|Does a plant cell work with other cells to be able
|Question Date: 2014-10-08|
Yes, plants are made of many cells. They have
different jobs. Some cells help the plant to
catch the sun's energy. Some make tubes that let
water go or down the plant. Some become pollen or
seeds. The cells have to work together to make
the plant work. If you look at a picture of a
plant cell, you might think that they all look the
same. But they actually have different shapes
depending on their jobs.
The cells can "talk" to each other using
chemicals called hormones. This lets the cells
Why do you think plants have cells that do
different jobs instead of having lots of the same
If you are interested in plants, you may want
to study botany.
Thanks for asking,
Yes, a plant actually has a very close
relationship with soil bacteria. Living things
need 4 main elements: Carbon, Hydrogen, Oxygen,
and Nitrogen. As you probably know, plants
take carbon dioxide, water, and sunlight and turn
them into sugar. So this takes care of carbon,
hydrogen, and oxygen, but nitrogen is still
missing. Air is mostly nitrogen, but it’s in a
form that plants can’t use. Bacteria on the other
hand can take nitrogen out of the air and make it
into forms that the plant can use. So what happens
is that bacteria in the roots of the plant provide
it with useful nitrogen, and the plant feeds the
bacteria sugars. Without the bacteria’s help,
it is very possible that the plant would have
trouble functioning or couldn’t at all!
Yes, plant cells work together, although different
plant cells do different things, so the way in
which they work together depends on the type of
Almost all plant cells work together to
transport fluids, sugars, and everything else
between cells. This is unlike animal cells;
while we have blood that exists outside of our
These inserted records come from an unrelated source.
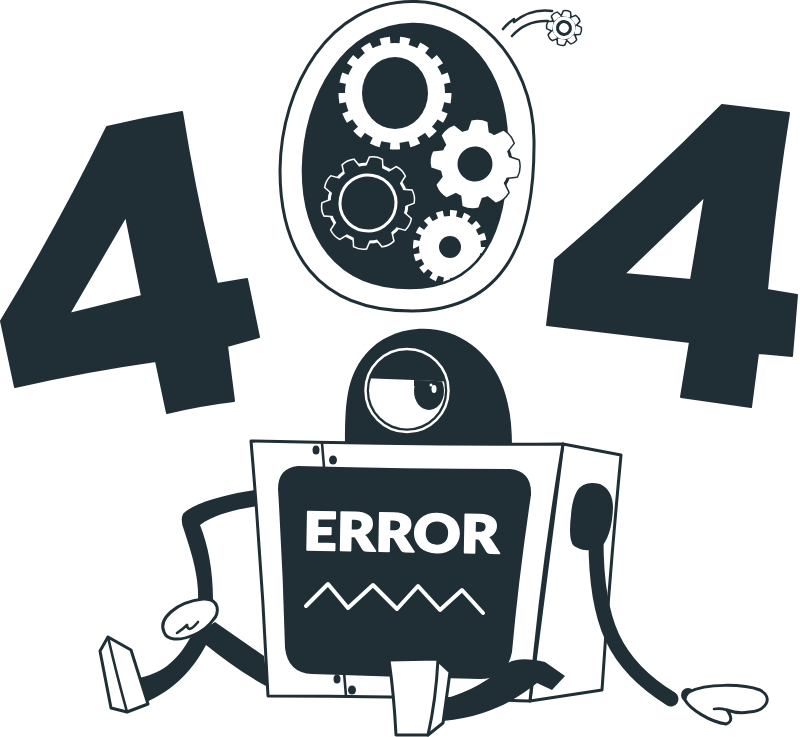
<!DOCTYPE html>
<html lang="en">
<head>
<meta charset="utf-8">
<title>404 Error</title>
<style>
:root { --ink: #202f36; --paper: #ffffff; }
html, body { margin: 0; background: var(--paper); overflow: hidden; }
.error-art { display: block; width: 800px; height: 737px; }
.ink { fill: var(--ink); }
.paper { fill: var(--paper); }
.outlined { fill: var(--paper); stroke: var(--ink); stroke-width: 3; stroke-linejoin: round; stroke-linecap: round; }
.line { fill: none; stroke: var(--ink); stroke-width: 2.6; stroke-linecap: round; stroke-linejoin: round; }
.chalk { fill: none; stroke: var(--paper); stroke-width: 4; stroke-linecap: round; stroke-linejoin: round; }
.digit { fill: var(--ink); stroke: var(--ink); stroke-width: 2; stroke-linejoin: round; }
.ring-teeth { fill: none; stroke: var(--paper); }
.arm { fill: none; stroke: var(--ink); stroke-width: 15; stroke-linecap: round; }
.message { fill: var(--paper); font: 900 53px Lato, "Open Sans", sans-serif; stroke: var(--paper); stroke-width: 1.5; stroke-linejoin: round; }
</style>
</head>
<body>
<svg class="error-art" viewBox="0 0 800 737" role="img" aria-label="404 error with a broken robot">
  <defs>
    <path id="tooth" d="M-11-30L-8-43Q0-46 8-43L11-30Z"/>
    <g id="teeth-pair"><use href="#tooth"/><use href="#tooth" transform="rotate(180)"/></g>
    <g id="eight-teeth">
      <use href="#teeth-pair"/>
      <use href="#teeth-pair" transform="rotate(45)"/>
      <use href="#teeth-pair" transform="rotate(90)"/>
      <use href="#teeth-pair" transform="rotate(135)"/>
    </g>
    <path id="slim-tooth" d="M-9-32L-6-45Q0-47 6-45L9-32Z"/>
    <g id="slim-pair"><use href="#slim-tooth"/><use href="#slim-tooth" transform="rotate(180)"/></g>
    <g id="ten-teeth">
      <use href="#slim-pair"/>
      <use href="#slim-pair" transform="rotate(36)"/>
      <use href="#slim-pair" transform="rotate(72)"/>
      <use href="#slim-pair" transform="rotate(108)"/>
      <use href="#slim-pair" transform="rotate(144)"/>
    </g>
    <path id="zero-core" d="M412 24C465 23 505 70 507 140C509 235 480 288 410 288C335 288 303 235 303 170C304 95 345 25 412 24Z"/>
    <clipPath id="core-clip"><use href="#zero-core"/></clipPath>
    <clipPath id="eye-opening"><path d="M360 378L414 380L455 382V440H360Z"/></clipPath>
  </defs>

  <g id="digit-four-left">
    <path class="digit" fill-rule="evenodd" d="M107 127Q145 118 182 112Q196 200 217 284L247 279L259 337L227 346L234 401Q200 405 167 413L156 361Q85 371 15 387L1 321Q58 227 107 127ZM126 216L69 314L142 296Z"/>
  </g>

  <g id="digit-four-right">
    <path class="digit" fill-rule="evenodd" d="M722 105L789 113Q775 200 767 290L797 295L792 356L758 353L751 407L681 397L690 342L547 325L555 260Q642 186 722 105ZM705 196L624 274L691 280Z"/>
  </g>

  <g id="digit-zero">
    <path class="outlined" d="M412 1.500C470 0 533 55 534 140C535 240 505 310 412 311C315 311 280 250 280 170C281 85 330 2 412 1.500Z"/>
    <use href="#zero-core" class="ink"/>

    <g id="gear-large" transform="translate(395 93)">
      <circle class="paper" r="50"/>
      <circle class="ring-teeth" r="51" stroke-width="11" pathLength="34" stroke-dasharray="1"/>
      <ellipse class="ink" rx="33" ry="36"/>
    </g>

    <g id="gear-outlined" transform="translate(368 203) rotate(10)">
      <use href="#ten-teeth" fill="none" stroke="#fff" stroke-width="3"/>
      <circle class="ink" r="39" stroke="#fff" stroke-width="3"/>
      <use href="#ten-teeth" class="ink"/>
      <circle class="chalk" r="28" style="stroke-width:3"/>
    </g>

    <g id="gear-small" clip-path="url(#core-clip)">
      <g transform="translate(450 247)">
        <circle class="paper" r="31"/>
        <circle class="ring-teeth" r="33" stroke-width="8" pathLength="32" stroke-dasharray="1"/>
        <circle class="ink" r="11"/>
      </g>
    </g>
    <use href="#zero-core" class="line"/>

    <g id="gear-medium" transform="translate(475 164) rotate(6)">
      <use href="#eight-teeth" class="outlined"/>
      <circle class="outlined" r="36"/>
      <use href="#eight-teeth" class="paper"/>
      <circle class="paper" r="34"/>
      <circle class="ink" r="17.500"/>
    </g>
  </g>

  <g id="flying-gear">
    <path class="line" d="M503 29Q508 23 514 19M514 22Q531 8 552 11M512 36Q526 20 548 21"/>
    <g transform="translate(564 28) rotate(10) scale(.38)">
      <use href="#eight-teeth" class="outlined" style="stroke-width:8"/>
      <circle class="outlined" r="34" style="stroke-width:8"/>
      <use href="#eight-teeth" class="paper"/>
      <circle class="outlined" r="17" style="stroke-width:8"/>
    </g>
  </g>

  <g id="robot">
    <g id="left-limbs">
      <path class="ink" d="M264 656L215 622L190 638C176 663 160 674 138 678L144 703C175 690 194 668 206 645C225 660 245 675 268 687Z"/>
      <path class="ink" d="M255 490C215 496 190 506 183 514Q180 520 184 530C194 560 199 580 198 602L213 600C213 570 208 545 200 525C215 514 238 509 257 506Z"/>
      <path class="outlined" d="M164 632C158 619 176 602 203 599C220 598 220 614 213 620C204 633 185 640 174 639Q166 638 164 632Z"/>
      <path class="line" d="M177 633Q183 629 187 625Q188 634 198 622"/>
      <path class="outlined" d="M108 637L131 650L148 704L127 712L111 708L100 651Z"/>
      <path class="line" d="M108 637Q116 672 127 712"/>
    </g>

    <g id="head">
      <path class="ink" d="M345 446C345 405 346 378 365 355C390 324 440 320 472 345C502 368 512 402 512 446Z"/>
      <circle class="chalk" cx="407" cy="390.500" r="41.500" style="stroke-width:2.500"/>
      <g clip-path="url(#eye-opening)">
        <circle class="paper" cx="407" cy="390.500" r="38"/>
        <ellipse class="ink" cx="429" cy="391" rx="15" ry="19"/>
        <path class="ink" d="M414 378H438V386H414Z"/>
        <ellipse class="paper" cx="434" cy="389" rx="2.500" ry="4"/>
        <circle class="paper" cx="431" cy="385" r="1.500"/>
      </g>
    </g>

    <g id="body">
      <path class="outlined" d="M563 444L621 455Q610 570 602 690L530 701Z"/>
      <path class="outlined" d="M251 441Q410 445 563 444Q542 570 530 701Q400 696 268 696Q262 570 251 441Z"/>
      <path class="line" d="M322 443L324 467M344 672L346 696"/>
      <g class="ink">
        <ellipse cx="316" cy="450" rx="3.500" ry="4.500"/>
        <ellipse cx="333" cy="460" rx="4" ry="4.500"/>
        <ellipse cx="337" cy="679" rx="3.500" ry="4.500"/>
        <ellipse cx="352" cy="690" rx="4" ry="4.500"/>
      </g>
      <path class="ink" d="M298 466Q405 469 510 469Q532 471 531 495Q519 575 512 652Q507 679 480 679Q395 677 312 674Q288 673 285 648Q283 570 278 489Q278 468 298 466Z"/>
      <text class="message" x="303" y="550" textLength="196" lengthAdjust="spacingAndGlyphs" transform="rotate(1 303 550)">ERROR</text>
      <path class="chalk" d="M306 606L328 584L348 608L373 585L397 609L418 586L440 610L462 590L483 613"/>
    </g>

    <g id="right-leg">
      <path class="ink" d="M443 699C470 692 490 680 508 663Q520 656 545 662L565 676L552 690L537 683C515 700 490 716 443 721Z"/>
      <path class="outlined" d="M437 660L450 672L443 723L428 735Z"/>
      <path class="outlined" d="M389 660L438 659Q436 700 428 735L396 735Q394 695 389 660Z"/>
    </g>

    <g id="right-arm">
      <path class="ink" d="M577 491Q584 480 600 484Q613 490 613 508Q612 533 603 545Q588 555 574 546Q568 541 571 515Q572 500 577 491Z"/>
      <path class="arm" d="M596 540C596 622 614 664 671 699"/>
      <ellipse class="ink" cx="688" cy="695" rx="7" ry="7"/>
      <path class="outlined" d="M689 692C706 683 744 684 760 690C774 698 766 711 749 712Q738 714 727 710Q735 721 726 724C710 722 690 709 685 700Q685 695 689 692Z"/>
      <path class="line" d="M727 710Q720 708 714 709"/>
    </g>
  </g>
</svg>
</body>
</html>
cells, the living fluids in plants are inside of
the cells and move through channels that connect
Plant cells work with all the other cells in
the plant, since plant cells come in many types.
Some plant cells are primarily used for taking in
sunlight and photosynthesis. Others are used for
structure (such as the stem or trunk). This helps
the plant cells in the leaf get more sunlight.
They transfer water and nutrients within the plant
to specialize into different cell functions.
That is a really interesting question and I'm
impressed that you are so interested in plant
cells. Actually, did you know that there are over
a dozen different types of plant cells? To answer
your question: Yes, many plant cells do work
together in order to function. There are a number
of examples of different cells that work together
But one of my favorite examples of cooperation
between plant cells involves the cells that
transport sugars throughout the plant body. As you
may know, sugars are produced in the leaves during
the process of photosynthesis. In order for these
sugars to be transported throughout the plant,
they move through a type of cell called a sieve
Sieve tube elements are large and move sugar
and water all around the plant. But one thing that
might surprise you about these fascinating cells
is that they lack DNA and a nucleus. In order to
function, sieve tube elements work with another
cell that acts sort of like a buddy. This cell,
called a companion cell, is located right next to
the sieve tube element. The companion cell has a
nucleus and helps the sieve tube element by
providing important molecules that the sieve tube
element needs to function.
I hope that this answer has been helpful to you
and I wish you the best as you continue to
investigate the amazing world of science!
Click Here to return to the search form.
Copyright © 2017 The Regents of the University of California,
All Rights Reserved.